Output all entries exactly; images excluded.
━━━━━ Data listing ━━━━━
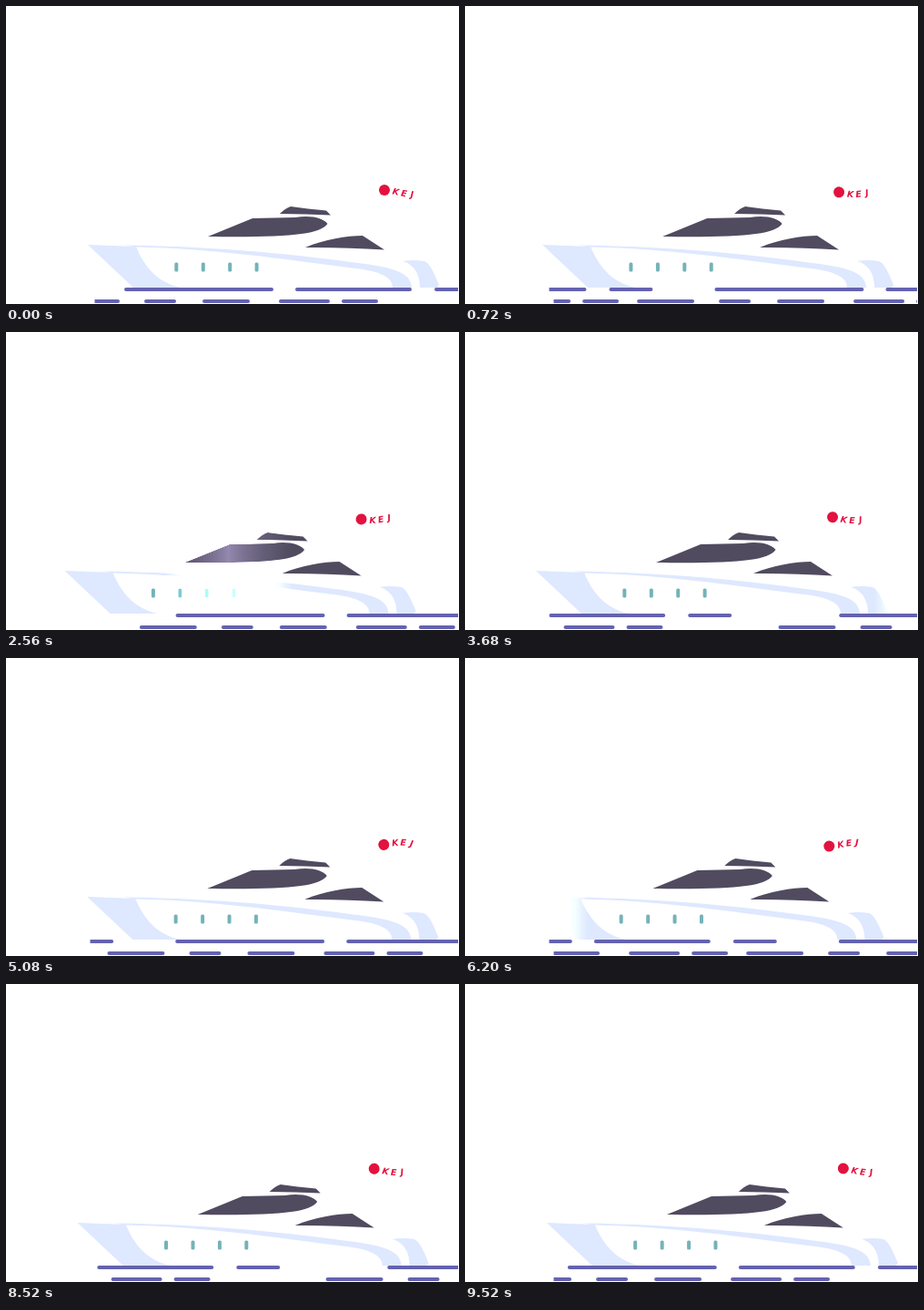
Recreate the animation shown at these times as an HTML page. Size 498 px wide and 327 px high, loop 9.56 s.

```html
<!DOCTYPE html>
<html lang="en">
<head>
<meta charset="utf-8">
<title>Yacht</title>
<style>
  html, body { margin: 0; width: 100%; height: 100%; overflow: hidden; background: #fff; }
  svg { display: block; width: 498px; height: 327px; }
  .scene { isolation: isolate; }
  .shine { mix-blend-mode: color-dodge; }
  .hull { fill: #dee8ff; }
  .glass { fill: #514b60; }
  .port { fill: #74b3b8; }
  .water { stroke: #6462b0; stroke-width: 4; stroke-linecap: round; }
  .flag { fill: #e3123f; font: italic bold 9.5px "DejaVu Sans", sans-serif; text-anchor: middle; }
</style>
</head>
<body>
<svg viewBox="0 0 498 327">
  <defs>
    <linearGradient id="glow">
      <stop offset="0" stop-color="#000"/>
      <stop offset=".5" stop-color="#737373"/>
      <stop offset="1" stop-color="#000"/>
    </linearGradient>
    <clipPath id="upperClip"><rect x="92.5" y="305" width="404.5" height="12"/></clipPath>
    <clipPath id="lowerClip"><rect x="97.5" y="317" width="399.5" height="10"/></clipPath>
  </defs>

  <g class="scene">
    <rect width="498" height="327" fill="#fff"/>
    <g id="boat">
      <g class="hull">
        <path d="M90 262 L143 264 C151 284 165 303 192 309 H140 Z"/>
        <path d="M130 262.5 C240 264 320 273 395 283 C430 288 445 294 446 309 H425 C425 297 410 291 385 288 C300 277 225 266 143 264.5 Z"/>
        <path d="M436 280 Q448 278 460 280 C467 283 471 295 476 306 L474 309 H455 C455 296 450 284 436 280 Z"/>
      </g>
      <g class="glass">
        <path d="M222 253 L271 233 L318 232 C336 229 349 233 353.5 239 C344 251 312 254 222 253 Z"/>
        <path d="M301 228 Q307 222 313 220 L332 222.5 L352 224.5 L357 229.5 Q330 228 301 228 Z"/>
        <path d="M329 265 C350 256 375 252 392 252 L416 267.5 Q370 264.5 329 265 Z"/>
      </g>
      <g class="port">
        <rect x="185.3" y="281.5" width="4" height="10" rx="1.5"/>
        <rect x="214.8" y="281.5" width="4" height="10" rx="1.5"/>
        <rect x="244.2" y="281.5" width="4" height="10" rx="1.5"/>
        <rect x="273.6" y="281.5" width="4" height="10" rx="1.5"/>
      </g>
    </g>
    <rect id="shine" class="shine" x="-70" y="210" width="140" height="105" fill="url(#glow)"/>
  </g>

  <g clip-path="url(#upperClip)"><g id="upper" class="water"></g></g>
  <g clip-path="url(#lowerClip)"><g id="lower" class="water"></g></g>

  <g id="flag" class="flag">
    <circle r="6" data-x="416"/>
    <text data-x="428.5" y="3.5">K</text>
    <text data-x="437.5" y="3.5">E</text>
    <text data-x="446.5" y="3.5">J</text>
  </g>
</svg>

<script>
  const LOOP = 9560, CYCLE = 4800, STEP = 40, WAVE = 960;
  const SVG = 'http://www.w3.org/2000/svg';
  const byId = id => document.getElementById(id);
  const move = (el, x, y = 0) => el.setAttribute('transform', `translate(${x} ${y})`);

  function addDashes(row, y, groups, dashes) {
    for (const start of groups) {
      for (const [from, to] of dashes) {
        const line = document.createElementNS(SVG, 'line');
        line.setAttribute('x1', start + from + 2);
        line.setAttribute('x2', start + to - 2);
        line.setAttribute('y1', y);
        line.setAttribute('y2', y);
        row.append(line);
      }
    }
  }

  const boat = byId('boat'), shine = byId('shine'), flag = byId('flag');
  const upper = byId('upper'), lower = byId('lower');
  addDashes(upper, 311, [130, -327, -834], [[0, 164], [188, 316], [341, 389]]);
  addDashes(lower, 324, [62, -305, -779], [[0, 63], [90, 125], [154, 206], [238, 294], [307, 347]]);

  // A ripple travels along the flag, away from the mark.
  function waveFlag(t, shift) {
    const k = Math.PI / 32;
    for (const part of flag.children) {
      const x = +part.dataset.x;
      const phase = k * (x - 416) - Math.PI / 2 - 2 * Math.PI * t / WAVE;
      const y = 204.3 + 2.2 * Math.sin(phase);
      const tilt = Math.atan(2.2 * k * Math.cos(phase)) * 180 / Math.PI;
      part.setAttribute('transform', `translate(${x + shift} ${y}) rotate(${tilt})`);
    }
  }

  function draw(now) {
    const time = Math.floor(now % LOOP / STEP) * STEP;
    const t = time % CYCLE;
    const shift = -12.8 * (1 - Math.cos(2 * Math.PI * (t - 30) / CYCLE));
    const sweep = t - 1400;
    move(boat, shift);
    move(shine, 65 + 0.1084 * sweep + 4e-5 * Math.max(sweep, 0) ** 2);
    move(upper, 0.2006 * t);
    move(lower, 0.1765 * t);
    waveFlag(t, shift);
  }

  const begin = performance.now();
  function tick() {
    draw(performance.now() - begin);
    requestAnimationFrame(tick);
  }
  tick();
</script>
</body>
</html>
```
━━━━━
● Task output:
Recreate the animation shown at these times as an HTML page. Size 498 px wide and 327 px high, loop 9.56 s.

```html
<!DOCTYPE html>
<html lang="en">
<head>
<meta charset="utf-8">
<title>Yacht</title>
<style>
  html, body { margin: 0; width: 100%; height: 100%; overflow: hidden; background: #fff; }
  svg { display: block; width: 498px; height: 327px; }
  .scene { isolation: isolate; }
  .shine { mix-blend-mode: color-dodge; }
  .hull { fill: #dee8ff; }
  .glass { fill: #514b60; }
  .port { fill: #74b3b8; }
  .water { stroke: #6462b0; stroke-width: 4; stroke-linecap: round; }
  .flag { fill: #e3123f; font: italic bold 9.5px "DejaVu Sans", sans-serif; text-anchor: middle; }
</style>
</head>
<body>
<svg viewBox="0 0 498 327">
  <defs>
    <linearGradient id="glow">
      <stop offset="0" stop-color="#000"/>
      <stop offset=".5" stop-color="#737373"/>
      <stop offset="1" stop-color="#000"/>
    </linearGradient>
    <clipPath id="upperClip"><rect x="92.5" y="305" width="404.5" height="12"/></clipPath>
    <clipPath id="lowerClip"><rect x="97.5" y="317" width="399.5" height="10"/></clipPath>
  </defs>

  <g class="scene">
    <rect width="498" height="327" fill="#fff"/>
    <g id="boat">
      <g class="hull">
        <path d="M90 262 L143 264 C151 284 165 303 192 309 H140 Z"/>
        <path d="M130 262.5 C240 264 320 273 395 283 C430 288 445 294 446 309 H425 C425 297 410 291 385 288 C300 277 225 266 143 264.5 Z"/>
        <path d="M436 280 Q448 278 460 280 C467 283 471 295 476 306 L474 309 H455 C455 296 450 284 436 280 Z"/>
      </g>
      <g class="glass">
        <path d="M222 253 L271 233 L318 232 C336 229 349 233 353.5 239 C344 251 312 254 222 253 Z"/>
        <path d="M301 228 Q307 222 313 220 L332 222.5 L352 224.5 L357 229.5 Q330 228 301 228 Z"/>
        <path d="M329 265 C350 256 375 252 392 252 L416 267.5 Q370 264.5 329 265 Z"/>
      </g>
      <g class="port">
        <rect x="185.3" y="281.5" width="4" height="10" rx="1.5"/>
        <rect x="214.8" y="281.5" width="4" height="10" rx="1.5"/>
        <rect x="244.2" y="281.5" width="4" height="10" rx="1.5"/>
        <rect x="273.6" y="281.5" width="4" height="10" rx="1.5"/>
      </g>
    </g>
    <rect id="shine" class="shine" x="-70" y="210" width="140" height="105" fill="url(#glow)"/>
  </g>

  <g clip-path="url(#upperClip)"><g id="upper" class="water"></g></g>
  <g clip-path="url(#lowerClip)"><g id="lower" class="water"></g></g>

  <g id="flag" class="flag">
    <circle r="6" data-x="416"/>
    <text data-x="428.5" y="3.5">K</text>
    <text data-x="437.5" y="3.5">E</text>
    <text data-x="446.5" y="3.5">J</text>
  </g>
</svg>

<script>
  const LOOP = 9560, CYCLE = 4800, STEP = 40, WAVE = 960;
  const SVG = 'http://www.w3.org/2000/svg';
  const byId = id => document.getElementById(id);
  const move = (el, x, y = 0) => el.setAttribute('transform', `translate(${x} ${y})`);

  function addDashes(row, y, groups, dashes) {
    for (const start of groups) {
      for (const [from, to] of dashes) {
        const line = document.createElementNS(SVG, 'line');
        line.setAttribute('x1', start + from + 2);
        line.setAttribute('x2', start + to - 2);
        line.setAttribute('y1', y);
        line.setAttribute('y2', y);
        row.append(line);
      }
    }
  }

  const boat = byId('boat'), shine = byId('shine'), flag = byId('flag');
  const upper = byId('upper'), lower = byId('lower');
  addDashes(upper, 311, [130, -327, -834], [[0, 164], [188, 316], [341, 389]]);
  addDashes(lower, 324, [62, -305, -779], [[0, 63], [90, 125], [154, 206], [238, 294], [307, 347]]);

  // A ripple travels along the flag, away from the mark.
  function waveFlag(t, shift) {
    const k = Math.PI / 32;
    for (const part of flag.children) {
      const x = +part.dataset.x;
      const phase = k * (x - 416) - Math.PI / 2 - 2 * Math.PI * t / WAVE;
      const y = 204.3 + 2.2 * Math.sin(phase);
      const tilt = Math.atan(2.2 * k * Math.cos(phase)) * 180 / Math.PI;
      part.setAttribute('transform', `translate(${x + shift} ${y}) rotate(${tilt})`);
    }
  }

  function draw(now) {
    const time = Math.floor(now % LOOP / STEP) * STEP;
    const t = time % CYCLE;
    const shift = -12.8 * (1 - Math.cos(2 * Math.PI * (t - 30) / CYCLE));
    const sweep = t - 1400;
    move(boat, shift);
    move(shine, 65 + 0.1084 * sweep + 4e-5 * Math.max(sweep, 0) ** 2);
    move(upper, 0.2006 * t);
    move(lower, 0.1765 * t);
    waveFlag(t, shift);
  }

  const begin = performance.now();
  function tick() {
    draw(performance.now() - begin);
    requestAnimationFrame(tick);
  }
  tick();
</script>
</body>
</html>
```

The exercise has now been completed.